[Material provided — start]

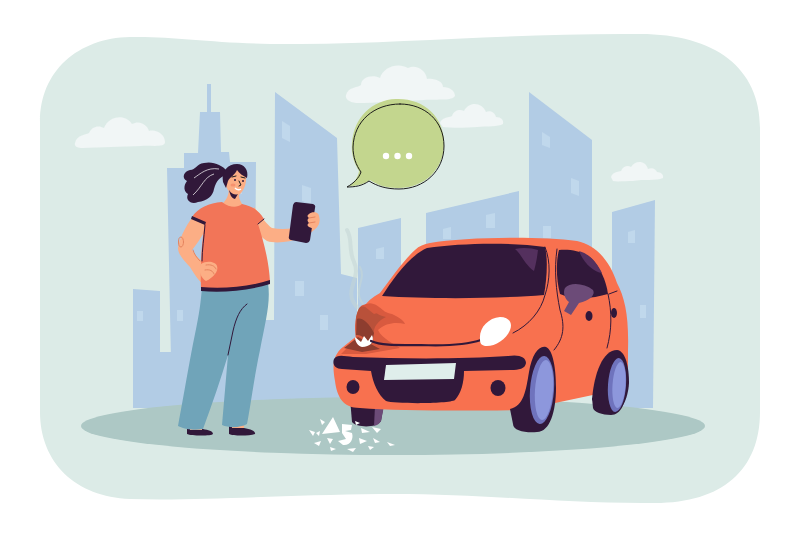
<!DOCTYPE html>
<html lang="en">
<head>
<meta charset="utf-8">
<title>Driver calling for help after a car accident</title>
<style>
:root{
--paper:#fff;--mist:#dcebe7;--ground:#adc8c5;--tower:#b2cce5;--window:#c0d8ec;--cloud:#f1f6f6;
--ink:#31183a;--line:#1d1d1b;--coral:#f8714f;--shirt:#f27558;--shade:#d95a3f;--dent:#b9513a;--rust:#8d3d2f;
--skin:#fcae85;--jeans:#70a4b9;--jeans-dark:#5b8fa6;--bubble:#c3d68e;--violet:#6c4b78;--glass:#54305e;--rim:#8d97dc;--rim-dark:#6f73bd;--plate:#dfeeeb
}
html,body{margin:0;background:var(--paper);overflow:hidden}
svg{display:block;width:800px;height:533px}
.mist{fill:var(--mist)}.ground{fill:var(--ground)}.tower{fill:var(--tower)}.window{fill:var(--window)}
.cloud{fill:var(--cloud)}.ink{fill:var(--ink)}.coral{fill:var(--coral)}.shirt{fill:var(--shirt)}.shade{fill:var(--shade)}
.dent{fill:var(--dent)}.rust{fill:var(--rust)}.skin{fill:var(--skin)}.jeans{fill:var(--jeans)}.bubble{fill:var(--bubble)}
.violet{fill:var(--violet)}.glass{fill:var(--glass)}.rim{fill:var(--rim)}.rim-dark{fill:var(--rim-dark)}.plate{fill:var(--plate)}.white{fill:var(--paper)}
.stroke{fill:none;stroke:var(--line);stroke-width:1;stroke-linecap:round;stroke-linejoin:round}
.seam{fill:none;stroke:var(--ink);stroke-width:1;stroke-linecap:round;stroke-linejoin:round}
.skin-line{fill:none;stroke:#e5845f;stroke-width:1;stroke-linecap:round}
.smoke{fill:none;stroke:#c5d5d6;stroke-linecap:round}
</style>
</head>
<body>
<svg viewBox="0 0 800 533" role="img" aria-label="Woman with a phone standing beside a damaged car in a city">
<path id="backdrop" class="mist" d="M130 37C180 36 220 45 300 44C410 43 520 33 640 34C715 34 760 68 760 128V412C760 470 722 503 655 503C560 504 480 493 380 494C280 495 200 501 130 499C76 497 40 463 40 412V122C40 71 78 38 130 37Z"/>

<g id="clouds" class="cloud">
<path d="M75 143C77 135 85 135 89 133C92 126 99 125 104 128C109 115 126 114 132 124C139 120 147 124 149 131C157 129 165 135 165 142C165 148 151 145 141 146C122 147 99 147 83 148C77 148 74 146 75 143Z"/>
<path d="M346 95C348 87 357 88 361 85C361 77 373 74 380 78C383 67 398 62 408 68C416 64 426 70 427 79C436 78 443 82 443 87C450 87 455 91 455 96C452 101 439 99 424 100C402 101 375 103 356 103C349 102 345 99 346 95Z"/>
<path d="M440 123C442 117 448 118 452 116C454 110 460 109 464 111C469 101 482 102 486 112C491 110 495 113 496 117C501 117 504 120 503 124C498 127 487 126 477 127C464 128 451 128 443 127Z"/>
<path d="M611 177C613 172 617 172 621 171C623 166 628 165 631 167C636 159 646 161 648 169C653 167 656 170 657 172C661 172 664 175 663 178C656 181 643 179 633 181C625 181 617 182 613 181Z"/>
</g>

<g id="skyline">
<g class="tower">
<path d="M207 84H211V112H220L221 152H229L230 162H256L254 408H172L167 168H184V153H198L200 112H207Z"/>
<path d="M133 289L160 291V352H178V408H133Z"/>
<path d="M275 92L337 138L341 274L357 278V410H240V320H274Z"/>
<path d="M358 228L401 218V320H358Z"/>
<path d="M426 213L519 191V260H426Z"/>
<path d="M529 92L592 140V270H529Z"/>
<path d="M612 212L655 200L653 408H612Z"/>
</g>
<g class="window">
<path d="M282 121L290 126V142L282 138ZM302 185L311 188V204L302 201ZM295 281H304V296H295ZM320 315H328V330H320ZM137 311H143V321H137ZM542 132L550 137V148L542 145ZM571 178L579 181V196L571 193ZM543 226H551V238H543ZM376 249L384 247V259H376ZM486 215L495 213V228H486ZM443 229L451 227V239H443ZM628 232L635 230V243H628ZM640 305H646V318H640ZM177 310H183V321H177ZM236 183H242V194H236Z"/>
</g>
</g>

<ellipse id="ground" class="ground" cx="393" cy="426" rx="312" ry="29"/>

<g id="speech-bubble">
<path class="bubble" d="M396 99C424 98 444 117 444 143C444 170 424 188 398 188C386 188 377 185 370 180C364 184 357 186 349 186C355 182 358 177 359 171C354 163 351 154 352 143C354 117 372 100 396 99Z"/>
<path class="stroke" d="M400 104C425 104 444 121 444 146C444 171 424 189 399 189C386 189 377 186 369 181C362 186 355 187 347 187C354 183 359 178 361 172C356 165 353 157 353 147C354 121 374 104 400 104Z"/>
<g class="white"><circle cx="386" cy="156" r="3.2"/><circle cx="397.500" cy="156" r="3.2"/><circle cx="409" cy="156" r="3.2"/></g>
</g>

<g id="woman">
<g id="shoes" class="ink">
<path d="M187 428C193 427 199 427 203 429C208 430 213 431 213 434C212 436 191 436 187 434Z"/>
<path d="M229 426C235 425 240 426 244 428C250 429 256 431 255 434C249 436 233 436 229 434Z"/>
</g>
<path class="skin" d="M190 417H202V430H190ZM232 416H244V428H232Z"/>
<path id="jeans" class="jeans" d="M202 286L268 283C271 303 265 323 260 350C254 378 251 404 247 424C240 428 229 428 222 425L228 355C221 378 212 405 203 429C195 431 184 429 178 426C184 394 190 358 195 334C199 315 201 302 202 286Z"/>
<path class="seam" d="M247 304C240 309 236 318 233 331L228 355"/>
<g id="hair-tail">
<path class="ink" d="M227 171C222 165 213 161 204 163C196 164 196 170 190 170C184 171 181 178 187 181C183 186 184 192 188 194C185 200 191 205 198 202C207 201 213 196 214 189C216 181 220 177 226 175Z"/>
<path d="M219 169C207 167 200 174 194 178M214 174C204 177 202 187 193 195" fill="none" stroke="#fff" stroke-width=".7"/>
</g>
<path id="raised-arm" class="skin" d="M254 207C262 217 267 225 272 228C282 230 292 229 303 226C306 220 306 213 311 211C318 212 321 219 318 225C315 231 307 235 301 238C290 242 276 244 267 241C259 236 253 228 250 222Z"/>
<path id="bent-arm" class="skin" d="M196 213L210 219C205 233 197 244 192 250C196 257 201 261 205 263C212 261 217 264 217 269C216 276 210 281 204 284C199 282 195 275 190 267C184 261 178 254 178 248C180 236 188 222 196 213Z"/>
<path class="skin" d="M229 186L240 188C238 196 239 200 243 205C237 212 227 209 222 204C228 199 229 193 229 186Z"/>
<path id="shirt" class="shirt" d="M222 202C230 208 237 208 242 204C251 206 258 209 264 219L258 224C263 240 269 260 270 282C249 289 222 291 201 289C200 265 202 239 205 223L192 217C198 208 209 203 222 202Z"/>
<path class="ink" d="M192 216L206 222L205 225L191 219ZM201 287C222 289 249 287 270 280V284C248 291 221 293 201 291Z"/>
<path class="seam" d="M264 219L258 224M205 225C204 238 202 250 202 261"/>
<path id="hand" class="skin" d="M201 264C207 260 216 262 217 266C219 271 213 278 206 281C201 278 198 271 201 264Z"/>
<path class="skin-line" d="M206 265C211 264 215 266 216 269M205 270C210 269 213 271 214 274M193 250C194 254 197 258 200 261"/>
<ellipse class="skin-line" cx="181" cy="242" rx="2.500" ry="5"/>
<g id="face">
<path class="skin" d="M226 175C230 168 241 167 246 173C247 181 245 190 239 195C232 197 226 190 225 182Z"/>
<path class="ink" d="M223 182C221 171 228 164 237 164C244 164 249 170 247 178C243 176 239 173 237 170C235 175 230 177 228 181L226 188Z"/>
<path class="ink" d="M229 190C232 195 236 195 238 194L235 199C231 198 230 194 229 190Z"/>
<circle class="ink" cx="235" cy="180" r="1"/><circle class="ink" cx="243" cy="181" r="1"/>
<path class="stroke" d="M232 177L236 176M241 177L245 178M239 181L241 185L239 186"/>
<path d="M235 188Q238 191 241 189" fill="none" stroke="#fff" stroke-width="1.500"/>
<ellipse class="shirt" cx="233" cy="185" rx="2.500" ry="1.500" opacity=".5"/>
</g>
<g id="phone">
<path class="ink" d="M296 202L313 204Q316 205 315 208L310 240Q309 243 306 243L291 240Q288 239 289 236L293 205Q294 202 296 202Z"/>
<path class="skin" d="M309 214C312 211 319 212 319 216C321 222 318 228 314 229L309 227Q306 225 309 223Q306 220 309 218Q306 216 309 214Z"/>
<path class="skin-line" d="M309 218L315 217M309 223L315 222"/>
</g>
</g>

<g id="smoke" class="smoke">
<path d="M357 307C342 291 362 278 354 262C348 249 353 240 347 230" stroke-width="4" opacity=".55"/>
<path d="M363 304C352 290 367 280 360 267" stroke-width="2" opacity=".6"/>
</g>

<g id="car">
<path class="ink" d="M350 398H385L381 421C377 428 357 428 352 422Z"/>
<path class="violet" d="M375 406H384L381 421Q379 425 374 426Z"/>
<path id="body" class="coral" d="M430 243C465 237 540 236 577 241C597 245 610 262 617 283C625 298 629 317 628 350V380L607 392L555 403L527 410C470 411 400 411 360 408C343 408 337 397 335 381C332 365 333 355 343 347L358 335C355 319 362 302 380 293C392 277 404 260 415 250C419 246 424 244 430 243Z"/>
<path id="rear-wheel-arch" class="ink" d="M592 400C594 373 603 350 617 350C626 351 629 368 629 383C628 400 621 413 611 413Z"/>
<path id="windshield" class="ink" d="M427 248C461 243 510 242 545 247C548 259 547 278 544 295C494 299 428 299 382 296C393 279 409 256 427 248Z"/>
<path class="glass" d="M515 249C523 247 532 248 538 250C537 258 536 264 534 271C525 265 522 255 515 249Z"/>
<path id="side-window" class="ink" d="M559 250C570 249 582 251 591 258C600 267 606 280 608 294C594 298 576 301 560 294C556 279 556 261 559 250Z"/>
<path class="glass" d="M579 251C590 254 597 263 602 273C594 272 584 264 579 251Z"/>
<path class="seam" d="M545 247C551 262 550 280 545 295C541 311 529 325 513 333M557 249C554 270 556 290 560 310C565 326 564 338 554 350M608 294C612 312 612 330 607 348M609 294L617 291"/>
<g id="side-mirror" class="violet">
<path d="M565 288C570 282 584 283 593 290C596 295 589 301 579 303L571 315L564 311L569 302C564 298 563 292 565 288Z"/>
</g>
<ellipse class="ink" cx="589" cy="316" rx="3.500" ry="5"/><ellipse class="ink" cx="614" cy="313" rx="3" ry="5"/>

<g id="hood-damage">
<path class="shade" d="M361 306C374 299 381 313 392 314C399 317 404 321 405 324C395 322 386 323 378 330C382 339 395 344 400 348L366 354L341 354L356 339C354 326 355 314 361 306Z"/>
<path class="dent" d="M360 307C370 304 374 315 386 317C378 321 373 327 374 334C366 326 359 326 357 331C355 321 356 312 360 307Z"/>
<path class="rust" d="M357 319C362 317 369 323 374 333L372 344C366 340 362 334 356 335ZM344 348L358 337L380 349L362 352Z"/>
<path class="shade" d="M364 306C370 300 377 305 384 311L374 314Z"/>
<path class="white" d="M355 337L361 342L364 336L368 341L372 335C375 342 370 347 362 347C358 346 355 342 355 337Z"/>
</g>
<path id="hood-line" d="M371 341C382 346 400 345 421 345C447 346 466 345 481 340" fill="none" stroke="var(--ink)" stroke-width="2.200" stroke-linecap="round"/>
<path id="headlight" class="white" d="M480 339C479 328 488 318 500 317C509 317 513 323 510 330C506 340 494 347 485 346C481 345 480 343 480 339Z"/>

<g id="bumper">
<path class="ink" d="M334 359C337 354 344 356 353 357C405 359 466 359 508 356C519 354 526 357 526 363C525 369 519 370 511 370L464 371C464 383 461 393 455 400C449 404 394 404 386 401C378 395 373 383 371 371L342 369C335 369 332 364 334 359Z"/>
<path id="number-plate" class="plate" d="M386 365L456 363L454 379L384 380Z"/>
<ellipse class="ink" cx="353" cy="387" rx="6.500" ry="7"/><ellipse class="ink" cx="498" cy="388" rx="7.500" ry="8"/>
</g>
<g id="front-wheel">
<path class="ink" d="M510 409C524 406 526 390 529 372C532 354 539 345 546 347C553 350 556 368 556 388C556 411 550 432 537 432C526 433 513 431 513 424Z"/>
<ellipse class="rim-dark" cx="542" cy="390" rx="12" ry="34" transform="rotate(4 542 390)"/>
<ellipse class="rim" cx="544" cy="390" rx="9" ry="30" transform="rotate(4 544 390)"/>
</g>
<g id="rear-wheel">
<path class="ink" d="M592 398C603 396 606 384 608 370C610 358 615 352 620 354C627 358 628 372 627 386C626 403 621 415 611 415C602 415 594 412 593 408Z"/>
<ellipse class="rim-dark" cx="617" cy="385" rx="9" ry="27" transform="rotate(4 617 385)"/>
<ellipse class="rim" cx="619" cy="385" rx="6.500" ry="23" transform="rotate(4 619 385)"/>
</g>
</g>

<g id="broken-glass" class="white">
<path d="M333 417L340 432L322 434ZM342 424L352 425L351 430L345 431L352 433C354 439 350 446 343 445L338 441L346 439L342 433Z"/>
<path d="M309 430L315 432L313 436ZM320 419L325 422L322 425ZM314 443L321 441L319 446ZM327 438L333 439L330 444ZM361 428L370 432L362 433ZM372 427L381 429L377 433ZM359 438L367 441L360 444ZM373 438L380 442L375 443ZM387 442L395 445L390 446ZM347 449L356 448L353 452ZM330 447L336 449L331 451ZM368 446L374 447L370 450ZM316 433L320 431L319 436ZM355 421L360 423L356 425Z"/>
</g>
</svg>
</body>
</html>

[Material provided — finish]

§ **Goal of the exercise**
Look above for the line holding "264C207 260 216" and the line holding "202L313 204Q316 205". Retype both, and every line between them, word for word and nothing else.

§ **Reply**
<path id="hand" class="skin" d="M201 264C207 260 216 262 217 266C219 271 213 278 206 281C201 278 198 271 201 264Z"/>
<path class="skin-line" d="M206 265C211 264 215 266 216 269M205 270C210 269 213 271 214 274M193 250C194 254 197 258 200 261"/>
<ellipse class="skin-line" cx="181" cy="242" rx="2.500" ry="5"/>
<g id="face">
<path class="skin" d="M226 175C230 168 241 167 246 173C247 181 245 190 239 195C232 197 226 190 225 182Z"/>
<path class="ink" d="M223 182C221 171 228 164 237 164C244 164 249 170 247 178C243 176 239 173 237 170C235 175 230 177 228 181L226 188Z"/>
<path class="ink" d="M229 190C232 195 236 195 238 194L235 199C231 198 230 194 229 190Z"/>
<circle class="ink" cx="235" cy="180" r="1"/><circle class="ink" cx="243" cy="181" r="1"/>
<path class="stroke" d="M232 177L236 176M241 177L245 178M239 181L241 185L239 186"/>
<path d="M235 188Q238 191 241 189" fill="none" stroke="#fff" stroke-width="1.500"/>
<ellipse class="shirt" cx="233" cy="185" rx="2.500" ry="1.500" opacity=".5"/>
</g>
<g id="phone">
<path class="ink" d="M296 202L313 204Q316 205 315 208L310 240Q309 243 306 243L291 240Q288 239 289 236L293 205Q294 202 296 202Z"/>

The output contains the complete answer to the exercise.